According to annual data published today by The Motion Picture Producers Association of Japan (Eiren), overall box office revenues for 2010 totaled $2.66b (Y220.74b), a 7.1% increase from 2009’s $2.48b (Y206.04b). The total marks the highest ever overall revenue in the territory’s history, cracking 220 billion yen for the first time.
The figure represents earnings on 174.36 million admissions, a 3% increase on 2009’s 169.3 million. The widening difference between admissions and box office can be attributed to higher-priced 3D movie of the year’s top three grossing films – Avatar, Alice In Wonderland and Toy Story 3, as well as local megahit Umizaru 3: The Last Message. The admissions mark the highest number since 1974.
The trend was reflected in a higher average ticket price of $15.25 (Y1266) from $14.63 (Y1214) in 2009. Exhibitor-distributor Toho recently announced a trial plan to reduce the standard ticket price from 1,800 yen to 1,500 to boost admissions.
Despite a Hollywood comeback of sorts, local films retained a majority of 53.6%, down from 56.9% last year, totaling $1.42b (Y118.22b).
Earnings of Hollywood and other imported releases increased for the second year in a row, by 3.3%, for a total of $1.24b (Y102.52b). Along with the aforementioned Hollywood performers, Toy Story 3, UP! and Resident Evil: Extinction and Inception also contributing.
Toho continued its local domination in the territory with for the eighth consecutive year with record earnings of $944.58m (Y78.4b), representing 35.5% of the overall market. Toho released nine of the year’s top ten releases, led by Studio Ghibli’s The Borrowers $111.45m (Y9.25b).
The number of films imported into the territory decreased slightly to 308 titles from 314 while locally released titles dropped more drastically to 408 from 2009’s uptick of 448. The figure also includes 35mm adult films (“pink films”) exhibited theatrically, which numbered 59 in 2010.
2010 saw further bankruptcies of small-medium distributors and ongoing art house cinema closures, contributing to overall decrease in specialty acquisitions.

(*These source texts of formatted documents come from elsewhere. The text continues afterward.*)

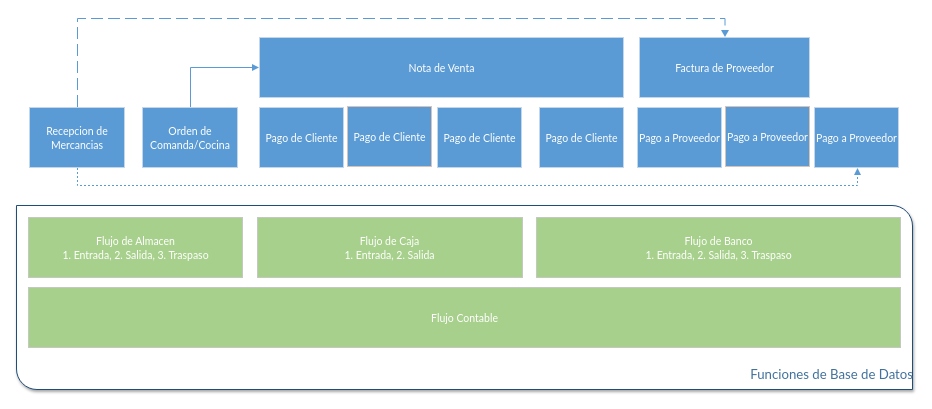
<!DOCTYPE html>
<html lang="es">
<head>
<meta charset="utf-8">
<title>Funciones de Base de Datos</title>
<style>
:root {
  --blue: #5b9bd5;
  --blue-edge: #c3d6ea;
  --green: #a8d08d;
  --green-edge: #c3c9be;
  --peach-edge: #d9c3b8;
  --navy: #1f4e79;
  --caption: #41719c;
}
* { box-sizing: border-box; margin: 0; }
html, body { width: 932px; height: 409px; overflow: hidden; background: #fff; }
.diagram {
  position: relative;
  width: 932px;
  height: 409px;
  overflow: hidden;
  font: 10.5px/14px Lato, "Open Sans", sans-serif;
  color: #fff;
}
.connectors { position: absolute; inset: 0; }
.connectors path { fill: none; stroke: var(--blue); }
.connectors polygon { fill: var(--blue); }
.node, .flow {
  display: flex;
  align-items: center;
  justify-content: center;
  text-align: center;
  white-space: nowrap;
}
.node {
  position: absolute;
  left: var(--x);
  top: 107px;
  width: 85px;
  height: 61px;
  background: var(--blue);
  border: 1px solid var(--blue-edge);
}
.document { top: 37px; }
.source { width: 96px; }
.raised { top: 106px; border-color: var(--peach-edge); }
.database {
  position: absolute;
  left: 16px;
  top: 205px;
  width: 897px;
  height: 185px;
  padding: 11px;
  background: #fff;
  border: 1px solid var(--navy);
  border-radius: 0 21px 0 21px;
  box-shadow: 1px 2px 3px rgba(0, 0, 0, .35);
}
.flows {
  display: grid;
  grid-template-columns: 215px 266px 365px;
  grid-template-rows: 61px 61px;
  column-gap: 13.5px;
  row-gap: 9px;
}
.flow { background: var(--green); border: 1px solid var(--green-edge); }
.ledger { grid-column: 1 / -1; }
.caption {
  position: absolute;
  right: -1px;
  bottom: 6px;
  font-size: 13.2px;
  font-weight: 400;
  line-height: 18px;
  white-space: nowrap;
  color: var(--caption);
}
</style>
</head>
<body>
<main class="diagram">
  <svg class="connectors" width="932" height="409" viewBox="0 0 932 409" aria-hidden="true">
    <path d="M77.5 107V18.5H725V31" stroke-dasharray="12 5"/>
    <polygon points="721,30 729,30 725,37"/>
    <path d="M190.5 107V67.5H253"/>
    <polygon points="252,64 252,71 259,67.5"/>
    <path d="M77.5 168V185.5H857.5V174" stroke-dasharray="2 2"/>
    <polygon points="854,175 861,175 857.5,168"/>
  </svg>

  <div class="node document" style="--x:259px; width:365px">Nota de Venta</div>
  <div class="node document" style="--x:639px; width:171px">Factura de Proveedor</div>

  <div class="node source" style="--x:29px">Recepcion de<br>Mercancias</div>
  <div class="node source" style="--x:142px">Orden de<br>Comanda/Cocina</div>

  <div class="node" style="--x:259px">Pago de Cliente</div>
  <div class="node raised" style="--x:347px">Pago de Cliente</div>
  <div class="node" style="--x:437px">Pago de Cliente</div>
  <div class="node" style="--x:539px">Pago de Cliente</div>

  <div class="node" style="--x:637px">Pago a Proveedor</div>
  <div class="node raised" style="--x:725px">Pago a Proveedor</div>
  <div class="node" style="--x:814px">Pago a Proveedor</div>

  <section class="database">
    <div class="flows">
      <div class="flow">Flujo de Almacen<br>1. Entrada, 2. Salida, 3. Traspaso</div>
      <div class="flow">Flujo de Caja<br>1. Entrada, 2. Salida</div>
      <div class="flow">Flujo de Banco<br>1. Entrada, 2. Salida, 3. Traspaso</div>
      <div class="flow ledger">Flujo Contable</div>
    </div>
    <h1 class="caption">Funciones de Base de Datos</h1>
  </section>
</main>
</body>
</html>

Korean imports (traditionally second most numerous after Hollywood titles) made a strong comeback with 38 titles, up 15 titles from last year in addition to seven Japan-Korea co-productions.
Nationwide screen count increased to 3,412 from 3,396. Multiplex construction has continued to slow down in recent years as admissions haven’t significantly grown.
Video industry revenues (rental and sales) continued to contract severely, falling by 7.2% to $3.65b (Y302.6b).